"Parents say 'Sit still!' God says 'Wriggle.' "
After many years, I can still hear the voice of my mother, desperate to restore sanity to a living room situation that threatened to get sticky - literally.
One of our sons was enjoying the treat he had earned for good behavior - a huge dollop of ice cream topped with caramel in a cone. The living room carpet had recently been cleaned. That's when my command to "Sit still!" rang out. It probably sounded so fierce that even the ice cream came close to melting in fear.
Of course my mother was right. She usually was, especially in matters relating to wise parenting. She knew only too well how exhausting it can be to try to keep the lid on supercharged kids who carry on from too early to too late. She'd been there, done that, four times over - and had done a pretty good job of it.
We often talked together about the importance of broadening our perspectives on child- rearing. I said how frustrated I was by the self-help manuals that set perfect goals for us and somehow failed to allow any wriggle room - for kids or parents.
"I read those books and just feel so inadequate," I complained. "They convince me I could be raising a monster, and that I'm the one who's on the floor throwing a tantrum."
That's when my mother stepped in to offer her customary quiet assurance. "No one can do it alone," she said. "And I don't just mean you've got to have a spouse or relative or baby sitter to back you up. This job cannot be done without the support of the Father-Mother, who cares for us all."
Then Mum would share one of her favorite passages from the writings of Mary Baker Eddy: "Let us feel the divine energy of Spirit, bringing us into newness of life and recognizing no mortal nor material power as able to destroy. Let us rejoice that we are subject to the divine 'powers that be' " ("Science and Health with Key to the Scriptures," page 249).
She also liked to refer me to several Bible passages that suggested that vigorous movement might not be such a bad thing if it celebrated a joyful awareness of God's presence in our lives.
For example, Psalm 90 doesn't say, "Teach us to sit straight and immobile with our lips sealed." It says, "Surprise us with love at daybreak; then we'll skip and dance all the day long" (verse 14, Eugene Peterson, "The Message"). Doesn't that skipping remind you of the toddlers who are driving you to distraction? Doesn't it imply that there might be scope for wriggling and giggling? And that this might be as natural as the development and growth of flowers, trees, or lambs in a meadow?
I thought of this passage from the Gospel of Luke: "Walk into the fields and look at the wildflowers. They don't fuss with their appearance - but have you ever seen color and design quite like it?... If God gives such attention to the wildflowers, most of them never even seen, don't you think he'll attend to you, take pride in you, do his best for you?" (Luke 12:27, 28, "The Message").
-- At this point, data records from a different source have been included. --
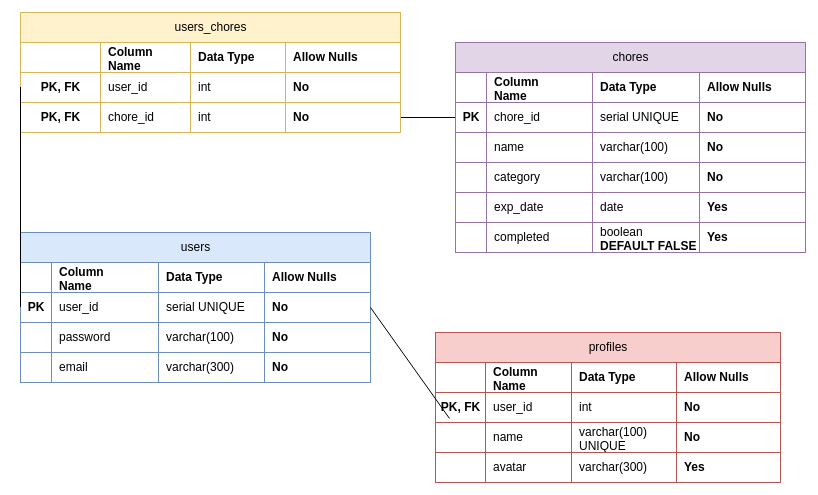
<!DOCTYPE html>
<html lang="en">
<head>
<meta charset="utf-8">
<title>Chores database schema</title>
<style>
:root {
  --ink: #000;
  --paper: #fff;
  --yellow-fill: #fff2cc; --yellow-line: #d6b656;
  --purple-fill: #e1d5e7; --purple-line: #9673a6;
  --blue-fill: #dae8fc; --blue-line: #6c8ebf;
  --red-fill: #f8cecc; --red-line: #b85450;
}
* { box-sizing: border-box; margin: 0; }
body { background: var(--paper); overflow: hidden; }
.diagram {
  position: relative;
  width: 818px;
  height: 495px;
  overflow: hidden;
  color: var(--ink);
  font: 12px/29px "Liberation Sans", Helvetica, Arial, sans-serif;
}
.entity {
  position: absolute;
  display: grid;
  grid-auto-rows: 30px;
  border: solid var(--line);
  border-width: 0 1px 1px 0;
}
.entity h2 {
  grid-column: 1 / -1;
  font: inherit;
  text-align: center;
  background: var(--fill);
  border: solid var(--line);
  border-width: 1px 0 0 1px;
}
.entity span {
  padding-left: 7px;
  white-space: nowrap;
  border: solid var(--line);
  border-width: 1px 0 0 1px;
}
.entity span:nth-of-type(4n+1) { padding: 0; text-align: center; font-weight: bold; }
.entity span:nth-of-type(4n), .entity .head { font-weight: bold; }
.entity .two-line { padding-top: 2px; line-height: 14px; }
.users-chores { left: 20px; top: 12px; grid-template-columns: 80px 90px 95px 115px; --fill: var(--yellow-fill); --line: var(--yellow-line); }
.chores { left: 455px; top: 42px; grid-template-columns: 31px 106px 107px 106px; --fill: var(--purple-fill); --line: var(--purple-line); }
.users { left: 20px; top: 232px; grid-template-columns: 31px 107px 106px 106px; --fill: var(--blue-fill); --line: var(--blue-line); }
.profiles { left: 435px; top: 332px; grid-template-columns: 50px 86px 105px 104px; --fill: var(--red-fill); --line: var(--red-line); }
.relations { position: absolute; inset: 0; stroke: var(--ink); }
</style>
</head>
<body>
<main class="diagram">
  <section class="entity users-chores">
    <h2>users_chores</h2>
    <span></span><span class="head two-line">Column<br>Name</span><span class="head">Data Type</span><span>Allow Nulls</span>
    <span>PK, FK</span><span>user_id</span><span>int</span><span>No</span>
    <span>PK, FK</span><span>chore_id</span><span>int</span><span>No</span>
  </section>

  <section class="entity chores">
    <h2>chores</h2>
    <span></span><span class="head two-line">Column<br>Name</span><span class="head">Data Type</span><span>Allow Nulls</span>
    <span>PK</span><span>chore_id</span><span>serial UNIQUE</span><span>No</span>
    <span></span><span>name</span><span>varchar(100)</span><span>No</span>
    <span></span><span>category</span><span>varchar(100)</span><span>No</span>
    <span></span><span>exp_date</span><span>date</span><span>Yes</span>
    <span></span><span>completed</span><span class="two-line">boolean<br><b>DEFAULT FALSE</b></span><span>Yes</span>
  </section>

  <section class="entity users">
    <h2>users</h2>
    <span></span><span class="head two-line">Column<br>Name</span><span class="head">Data Type</span><span>Allow Nulls</span>
    <span>PK</span><span>user_id</span><span>serial UNIQUE</span><span>No</span>
    <span></span><span>password</span><span>varchar(100)</span><span>No</span>
    <span></span><span>email</span><span>varchar(300)</span><span>No</span>
  </section>

  <section class="entity profiles">
    <h2>profiles</h2>
    <span></span><span class="head two-line">Column<br>Name</span><span class="head">Data Type</span><span>Allow Nulls</span>
    <span>PK, FK</span><span>user_id</span><span>int</span><span>No</span>
    <span></span><span>name</span><span class="two-line">varchar(100)<br>UNIQUE</span><span>No</span>
    <span></span><span>avatar</span><span>varchar(300)</span><span>Yes</span>
  </section>

  <svg class="relations" width="818" height="495" viewBox="0 0 818 495" aria-hidden="true">
    <line x1="20.5" y1="87" x2="20.5" y2="307"/>
    <line x1="401" y1="117.5" x2="455" y2="117.5"/>
    <line x1="370.5" y1="307.5" x2="449.5" y2="418.5"/>
  </svg>
</main>
</body>
</html>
What was I worrying about? Suddenly I saw the children's exuberance and noisy spontaneity in a new light. I caught glimpses of their unique individuality, shaped and supervised by angel thoughts from God. Their nonstop activity wasn't a conspiracy to tire me out, mess up the carpet, or make me feel inadequate as a parent. It was an innocent expression of energy - an urge to explore the bounds of God's love-filled universe, a natural impulse to discover new things.
And there was a bonus. I realized that on their journeys of discovery, the children would be well cared for. Psalm 91 assures us: "For he shall give his angels charge over thee, to keep thee in all thy ways. They shall bear thee up in their hands" (verses 11, 12). That promise embraces both parents and children. I also noted that it implies we'll be kept from falling, not from wriggling.
Our living room carpet survived the ice cream and outlived the boys' time in that house. It taught me some essential lessons about defeating worry - and far more important lessons about the freedom we all have to express the boundless joy that comes from trusting confidently and completely in God's care.